Conducted by Valery Gergiev
Brahms’ Tragic Overture and Symphony No 2 in D
Szymanowski’s Symphony No 2
Reviewer: Orson Ernest
Taking the podium for his first Festival as Honorary President, Valery Gergiev brings the London Symphony Orchestra on a four night residency performing the complete symphonies of Johannes Brahms and Karol Szynanowski. Tonight, the second in the stint, brings as much majestic balance and restraint to one of Brahms’ most emotive works, as to colour to one of Szymanowski’s more difficult, restless symphonies, tempered by the formal singularity of the Tragic Overture, which opens the concert.
The Szymanowski is a tonally, rhythmically complex cloud of defiance. Written to challenge the conventions of late romantic Nationalism, and the trend set by his fellow Pole Chopin, Szymanowski wanted a Polish idiom more musically akin to innovators such as Strauss and Wagner than the folk inspired dances of his contemporaries. His fiery ambition burns grumpily in his Second Symphony, Gergiev gladly stoking the coals. Agitated wild rhythms, fierce harmonies and a resistance to melodic resolve build intensely throughout and the LSO respond with vigour and strength.
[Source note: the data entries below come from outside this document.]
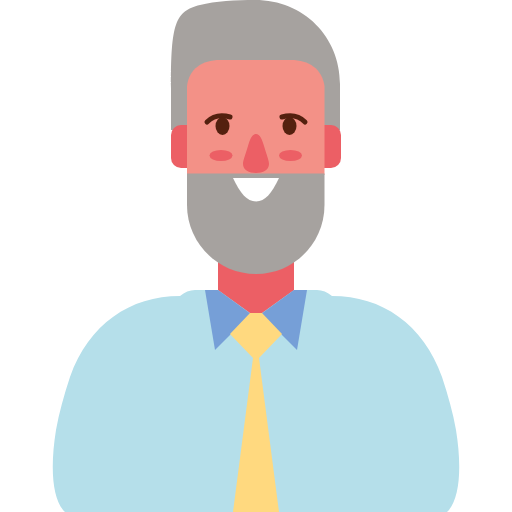
<!DOCTYPE html>
<html lang="en">
<head>
<meta charset="utf-8">
<title>Bearded man avatar</title>
<style>
:root {
  --paper: #ffffff;
  --hair: #a6a29f;
  --skin: #f39187;
  --skin-deep: #ec5f65;
  --ink: #54200f;
  --shirt: #b5dfea;
  --collar: #769fd7;
  --tie: #ffd97f;
}
html, body { margin: 0; background: var(--paper); overflow: hidden; }
.avatar { display: block; width: 512px; height: 512px; }
.hair { fill: var(--hair); }
.skin { fill: var(--skin); }
.skin-deep { fill: var(--skin-deep); }
.eye { fill: var(--ink); }
.brow { fill: none; stroke: var(--ink); stroke-width: 5; stroke-linecap: round; }
.smile { fill: var(--paper); }
.shirt { fill: var(--shirt); }
.collar { fill: var(--collar); }
.tie { fill: var(--tie); }
</style>
</head>
<body>
<svg class="avatar" viewBox="0 0 512 512" role="img" aria-label="Smiling man with grey hair and beard, in a light blue shirt and yellow tie">
  <g id="body">
    <path class="shirt" d="M65 512C52 500 50 467 56 430C59 413 64 395 70 377C89 324 130 296 180 296Q187 290 195 290H317Q325 290 332 296C382 296 423 324 442 377C448 395 453 413 456 430C462 467 460 500 447 512Z"/>
    <path class="skin-deep" d="M218 250H294V290L262 313H250L218 290Z"/>
    <polygon class="collar" points="205,290 218,290 251,314 215,350"/>
    <polygon class="collar" points="307,290 294,290 261,314 297,350"/>
    <path class="tie" d="M250 313H262L282 334L259 358L279 512H233L253 358L230 334Z"/>
  </g>
  <g id="head">
    <path class="hair" d="M171 130V88C171 24 175 11 200 5C215 1 236 0 255 0C304 0 340 37 340 84V130H324L256 90L187 130Z"/>
    <rect class="skin-deep" x="171" y="125" width="30" height="43" rx="10"/>
    <rect class="skin-deep" x="311" y="125" width="30" height="43" rx="10"/>
    <path class="skin" d="M187 175V86C189 69 202 60 220 60H291C309 60 322 69 324.500 86V175Z"/>
    <path class="hair" d="M187 173.500H324.500V205C324.500 243 294 274 256 274S187 243 187 205Z"/>
  </g>
  <g id="face">
    <path class="brow" d="M207 122Q216 113 230 117"/>
    <path class="brow" d="M305 122Q296 113 282 117"/>
    <ellipse class="eye" cx="222.500" cy="126" rx="7" ry="9"/>
    <ellipse class="eye" cx="289.500" cy="126" rx="7" ry="9"/>
    <ellipse class="skin-deep" cx="221" cy="155.500" rx="11.500" ry="5.500"/>
    <ellipse class="skin-deep" cx="290.500" cy="155.500" rx="11.500" ry="5.500"/>
    <path class="skin-deep" d="M243 164C243 160 246 153 248 146C250 139 252 134 256 134S262 139 264 146C266 153 269 160 269 164C269 170 263 173 256 173S243 170 243 164Z"/>
    <path class="smile" d="M233 178H279C272 193 265 201.500 256 201.500S240 193 233 178Z"/>
  </g>
</svg>
</body>
</html>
Brahms’ Second has divided critics since it was first performed, uncharacteristically composed in a relative outpouring of inspiration, in which Brahms truly found his voice. Intermittently cloudy skies are the setting for this allegedly pastoral work, and Gergiev masterfully balances the light and shade dynamic, which too often is underappreciated as dazzlingly sunny. The melancholy of the melodic lines and flux of their harmonic colour of the first movement, offset by the rhythmic tumult of the second, finally resolving with triumphal reference and borrowing melody from the stately, dignified Tragic Overture is a fitting resolve to a stunning program presided over with tenacity and strength. Catch the concluding half of their residency if you can.
On 17th of August only